___ Information ___

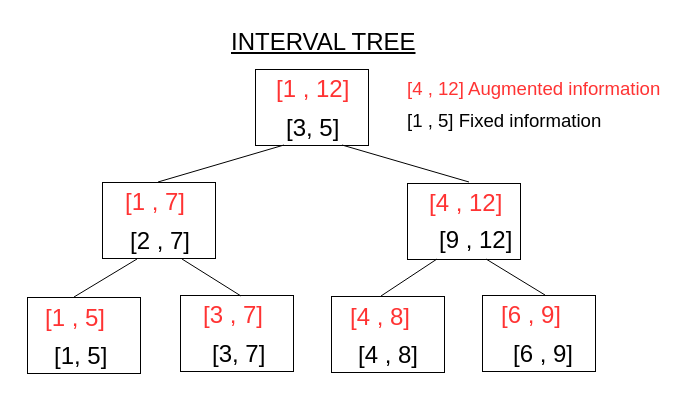
<!DOCTYPE html>
<html lang="en">
<head>
<meta charset="utf-8">
<title>Interval tree</title>
<style>
  :root {
    --paper: #ffffff;
    --ink: #000000;
    --augmented: #ff3333;
  }
  * { box-sizing: border-box; margin: 0; padding: 0; }
  html, body { overflow: hidden; }
  .diagram {
    position: relative;
    width: 698px;
    height: 401px;
    overflow: hidden;
    background: var(--paper);
    color: var(--ink);
    font: 24px/24px "Liberation Sans", Arial, sans-serif;
    white-space: nowrap;
  }
  h1 {
    position: absolute;
    left: 231px;
    top: 30px;
    font-size: 24px;
    font-weight: 400;
    text-decoration: underline;
    text-decoration-thickness: 2px;
    text-underline-offset: 2px;
    text-decoration-skip-ink: none;
  }
  .edges { position: absolute; left: 0; top: 0; }
  .edges line { stroke: var(--ink); stroke-width: 1; }
  .augmented { color: var(--augmented); }
  .legend {
    position: absolute;
    left: 407px;
    top: 77px;
    display: grid;
    row-gap: 8px;
    list-style: none;
    font-size: 18.6px;
  }
  .node {
    position: absolute;
    left: var(--x);
    top: var(--y);
    width: 114px;
    height: 77px;
    padding-top: 7px;
    border: 1px solid var(--ink);
    display: flex;
    flex-direction: column;
    gap: 14px;
  }
  .node .augmented { padding-left: var(--a); }
  .node .fixed { padding-left: var(--f); }
  .root  { --x: 255px; --y: 69px;  --a: 20px; --f: 30px; gap: 15px; }
  .l     { --x: 102px; --y: 182px; --a: 22px; --f: 27px; gap: 15px; }
  .r     { --x: 407px; --y: 183px; --a: 21px; --f: 31px; gap: 13px; }
  .ll    { --x: 27px;  --y: 297px; --a: 17px; --f: 26px; padding-top: 8px; }
  .lr    { --x: 180px; --y: 295px; --a: 22px; --f: 31px; gap: 15px; }
  .rl    { --x: 331px; --y: 296px; --a: 18px; --f: 26px; padding-top: 8px; }
  .rr    { --x: 482px; --y: 295px; --a: 18px; --f: 30px; gap: 15px; }
</style>
</head>
<body>
<main class="diagram">
  <h1>INTERVAL TREE</h1>

  <ul class="legend">
    <li class="augmented">[4 , 12] Augmented information</li>
    <li>[1 , 5] Fixed information</li>
  </ul>

  <svg class="edges" width="698" height="401" viewBox="0 0 698 401" aria-hidden="true">
    <line x1="284" y1="145" x2="158" y2="182"/>
    <line x1="342" y1="145" x2="469" y2="182"/>
    <line x1="137" y1="259" x2="74" y2="297"/>
    <line x1="182" y1="259" x2="241" y2="296"/>
    <line x1="437" y1="259" x2="381" y2="296"/>
    <line x1="486" y1="259" x2="545" y2="295"/>
  </svg>

  <div class="node root"><span class="augmented">[1 , 12]</span><span class="fixed">[3, 5]</span></div>

  <div class="node l"><span class="augmented">[1 , 7]</span><span class="fixed">[2 , 7]</span></div>
  <div class="node r"><span class="augmented">[4 , 12]</span><span class="fixed">[9 , 12]</span></div>

  <div class="node ll"><span class="augmented">[1 , 5]</span><span class="fixed">[1, 5]</span></div>
  <div class="node lr"><span class="augmented">[3 , 7]</span><span class="fixed">[3, 7]</span></div>
  <div class="node rl"><span class="augmented">[4 , 8]</span><span class="fixed">[4 , 8]</span></div>
  <div class="node rr"><span class="augmented">[6 , 9]</span><span class="fixed">[6 , 9]</span></div>
</main>
</body>
</html>
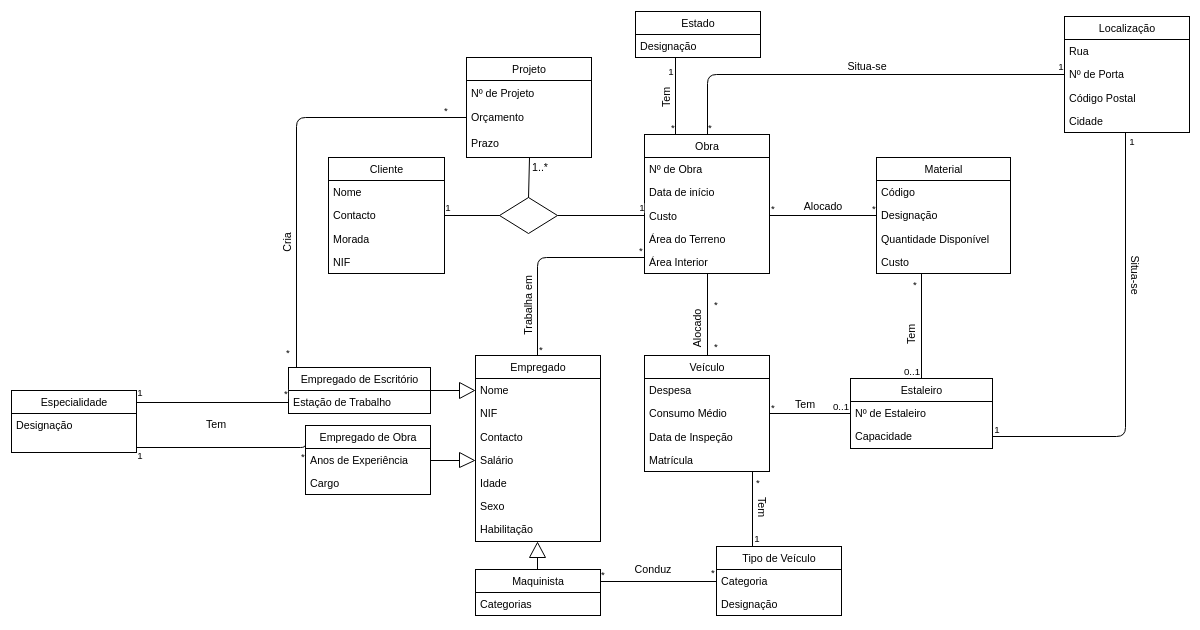
<!DOCTYPE html>
<html lang="pt">
<head>
<meta charset="utf-8">
<title>Modelo de domínio: obras</title>
<style>
:root { --ink: #000; --paper: #fff; --row: 23.2px; }
* { box-sizing: border-box; }
html, body { margin: 0; }
body { width: 1200px; height: 630px; overflow: hidden; background: var(--paper); }
.diagram {
  position: relative; width: 1200px; height: 630px; overflow: hidden;
  font: 10.7px/1 "Liberation Sans", Arial, sans-serif; color: var(--ink);
}
.connectors { position: absolute; inset: 0; display: block; fill: none; stroke: var(--ink); stroke-width: 1; }
.connectors .symbol { fill: var(--paper); }
.entity {
  position: absolute; left: var(--x); top: var(--y); width: var(--w); height: var(--h);
  display: flex; flex-direction: column;
  border: 1px solid var(--ink); background: var(--paper);
}
.entity h2 {
  flex: none; height: 23px; margin: 0; display: flex; align-items: center; justify-content: center;
  border-bottom: 1px solid var(--ink); font-size: inherit; font-weight: 400; white-space: nowrap;
}
.entity ul { margin: 0; padding: 0 0 0 4px; list-style: none; display: grid; grid-auto-rows: var(--row); }
.entity li { display: flex; align-items: center; white-space: nowrap; }
.entity.projeto ul { grid-template-rows: 24px 24px 28px; }
.label, .mult {
  position: absolute; left: var(--x); top: var(--y); white-space: nowrap;
  transform: translate(-50%, -50%);
}
.label.up { transform: translate(-50%, -50%) rotate(-90deg); }
.label.down { transform: translate(-50%, -50%) rotate(90deg); }
.mult { font-size: 9.7px; }
.mult.masked { background: var(--paper); }
.mult.large { font-size: 10.7px; }
</style>
</head>
<body>
<main class="diagram">
  <svg class="connectors" width="1200" height="630" viewBox="0 0 1200 630" aria-hidden="true">
    <g transform="translate(.5 .5)">
      <path d="M466 117H305Q296 117 296 126V367"/>
      <path d="M529 157L528 198"/>
      <path d="M444 215H500M557 215H645"/>
      <path d="M675 57V134"/>
      <path d="M1064 74H716Q707 74 707 83V134"/>
      <path d="M769 215H877"/>
      <path d="M645 257H546Q537 257 537 266V356"/>
      <path d="M707 273V356"/>
      <path d="M921 273V379"/>
      <path d="M1125 132V427Q1125 436 1116 436H992"/>
      <path d="M769 413H850"/>
      <path d="M752 471V547"/>
      <path d="M600 581H716"/>
      <path d="M136 402H288"/>
      <path d="M136 447H300Q305 447 305 444"/>
      <path d="M430 390H459M430 460H459M537 570V557"/>
      <polygon class="symbol" points="499,215 528,197 557,215 528,233"/>
      <polygon class="symbol" points="459,382 474,390 459,398"/>
      <polygon class="symbol" points="459,452 474,460 459,467"/>
      <polygon class="symbol" points="529,557 537,542 545,557"/>
    </g>
  </svg>

  <section class="entity" style="--x:635px;--y:11px;--w:126px;--h:47px"><h2>Estado</h2>
    <ul><li>Designação</li></ul></section>
  <section class="entity" style="--x:1064px;--y:16px;--w:126px;--h:117px"><h2>Localização</h2>
    <ul><li>Rua</li><li>Nº de Porta</li><li>Código Postal</li><li>Cidade</li></ul></section>
  <section class="entity projeto" style="--x:466px;--y:57px;--w:126px;--h:101px"><h2>Projeto</h2>
    <ul><li>Nº de Projeto</li><li>Orçamento</li><li>Prazo</li></ul></section>
  <section class="entity" style="--x:328px;--y:157px;--w:117px;--h:117px"><h2>Cliente</h2>
    <ul><li>Nome</li><li>Contacto</li><li>Morada</li><li>NIF</li></ul></section>
  <section class="entity" style="--x:644px;--y:134px;--w:126px;--h:140px"><h2>Obra</h2>
    <ul><li>Nº de Obra</li><li>Data de início</li><li>Custo</li><li>Área do Terreno</li><li>Área Interior</li></ul></section>
  <section class="entity" style="--x:876px;--y:157px;--w:135px;--h:117px"><h2>Material</h2>
    <ul><li>Código</li><li>Designação</li><li>Quantidade Disponível</li><li>Custo</li></ul></section>
  <section class="entity" style="--x:475px;--y:355px;--w:126px;--h:187px"><h2>Empregado</h2>
    <ul><li>Nome</li><li>NIF</li><li>Contacto</li><li>Salário</li><li>Idade</li><li>Sexo</li><li>Habilitação</li></ul></section>
  <section class="entity" style="--x:644px;--y:355px;--w:126px;--h:117px"><h2>Veículo</h2>
    <ul><li>Despesa</li><li>Consumo Médio</li><li>Data de Inspeção</li><li>Matrícula</li></ul></section>
  <section class="entity" style="--x:850px;--y:378px;--w:143px;--h:71px"><h2>Estaleiro</h2>
    <ul><li>Nº de Estaleiro</li><li>Capacidade</li></ul></section>
  <section class="entity" style="--x:288px;--y:367px;--w:143px;--h:47px"><h2>Empregado de Escritório</h2>
    <ul><li>Estação de Trabalho</li></ul></section>
  <section class="entity" style="--x:305px;--y:425px;--w:126px;--h:70px"><h2>Empregado de Obra</h2>
    <ul><li>Anos de Experiência</li><li>Cargo</li></ul></section>
  <section class="entity" style="--x:11px;--y:390px;--w:126px;--h:63px"><h2>Especialidade</h2>
    <ul><li>Designação</li></ul></section>
  <section class="entity" style="--x:475px;--y:569px;--w:126px;--h:47px"><h2>Maquinista</h2>
    <ul><li>Categorias</li></ul></section>
  <section class="entity" style="--x:716px;--y:546px;--w:126px;--h:70px"><h2>Tipo de Veículo</h2>
    <ul><li>Categoria</li><li>Designação</li></ul></section>

  <span class="label up" style="--x:287px;--y:242px">Cria</span>
  <span class="label up" style="--x:666px;--y:97px">Tem</span>
  <span class="label" style="--x:867px;--y:66px">Situa-se</span>
  <span class="label" style="--x:823px;--y:206px">Alocado</span>
  <span class="label up" style="--x:528px;--y:305px">Trabalha em</span>
  <span class="label up" style="--x:697px;--y:328px">Alocado</span>
  <span class="label up" style="--x:911px;--y:334px">Tem</span>
  <span class="label down" style="--x:1135px;--y:275px">Situa-se</span>
  <span class="label" style="--x:805px;--y:404px">Tem</span>
  <span class="label down" style="--x:762px;--y:507px">Tem</span>
  <span class="label" style="--x:653px;--y:569px">Conduz</span>
  <span class="label" style="--x:216px;--y:424px">Tem</span>

  <span class="mult" style="--x:446px;--y:111px">*</span>
  <span class="mult" style="--x:288px;--y:353px">*</span>
  <span class="mult large" style="--x:540px;--y:167px">1..*</span>
  <span class="mult" style="--x:448px;--y:208px">1</span>
  <span class="mult masked" style="--x:642px;--y:208px">1</span>
  <span class="mult" style="--x:671px;--y:72px">1</span>
  <span class="mult" style="--x:673px;--y:128px">*</span>
  <span class="mult" style="--x:710px;--y:128px">*</span>
  <span class="mult" style="--x:1061px;--y:67px">1</span>
  <span class="mult" style="--x:1132px;--y:142px">1</span>
  <span class="mult" style="--x:773px;--y:209px">*</span>
  <span class="mult" style="--x:874px;--y:209px">*</span>
  <span class="mult" style="--x:641px;--y:251px">*</span>
  <span class="mult" style="--x:541px;--y:350px">*</span>
  <span class="mult" style="--x:716px;--y:305px">*</span>
  <span class="mult" style="--x:716px;--y:347px">*</span>
  <span class="mult" style="--x:915px;--y:285px">*</span>
  <span class="mult" style="--x:912px;--y:372px">0..1</span>
  <span class="mult" style="--x:773px;--y:408px">*</span>
  <span class="mult" style="--x:841px;--y:407px">0..1</span>
  <span class="mult" style="--x:997px;--y:430px">1</span>
  <span class="mult" style="--x:758px;--y:483px">*</span>
  <span class="mult" style="--x:757px;--y:539px">1</span>
  <span class="mult" style="--x:603px;--y:575px">*</span>
  <span class="mult" style="--x:713px;--y:573px">*</span>
  <span class="mult" style="--x:140px;--y:393px">1</span>
  <span class="mult masked" style="--x:286px;--y:394px">*</span>
  <span class="mult" style="--x:140px;--y:456px">1</span>
  <span class="mult" style="--x:303px;--y:457px">*</span>
</main>
</body>
</html>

___

> What is expected:
Repeat word for word the lines above, from the first entry through the line containing "left: 407px;", with both ends kept and the pictures dropped.

> Answer:
<!DOCTYPE html>
<html lang="en">
<head>
<meta charset="utf-8">
<title>Interval tree</title>
<style>
  :root {
    --paper: #ffffff;
    --ink: #000000;
    --augmented: #ff3333;
  }
  * { box-sizing: border-box; margin: 0; padding: 0; }
  html, body { overflow: hidden; }
  .diagram {
    position: relative;
    width: 698px;
    height: 401px;
    overflow: hidden;
    background: var(--paper);
    color: var(--ink);
    font: 24px/24px "Liberation Sans", Arial, sans-serif;
    white-space: nowrap;
  }
  h1 {
    position: absolute;
    left: 231px;
    top: 30px;
    font-size: 24px;
    font-weight: 400;
    text-decoration: underline;
    text-decoration-thickness: 2px;
    text-underline-offset: 2px;
    text-decoration-skip-ink: none;
  }
  .edges { position: absolute; left: 0; top: 0; }
  .edges line { stroke: var(--ink); stroke-width: 1; }
  .augmented { color: var(--augmented); }
  .legend {
    position: absolute;
    left: 407px;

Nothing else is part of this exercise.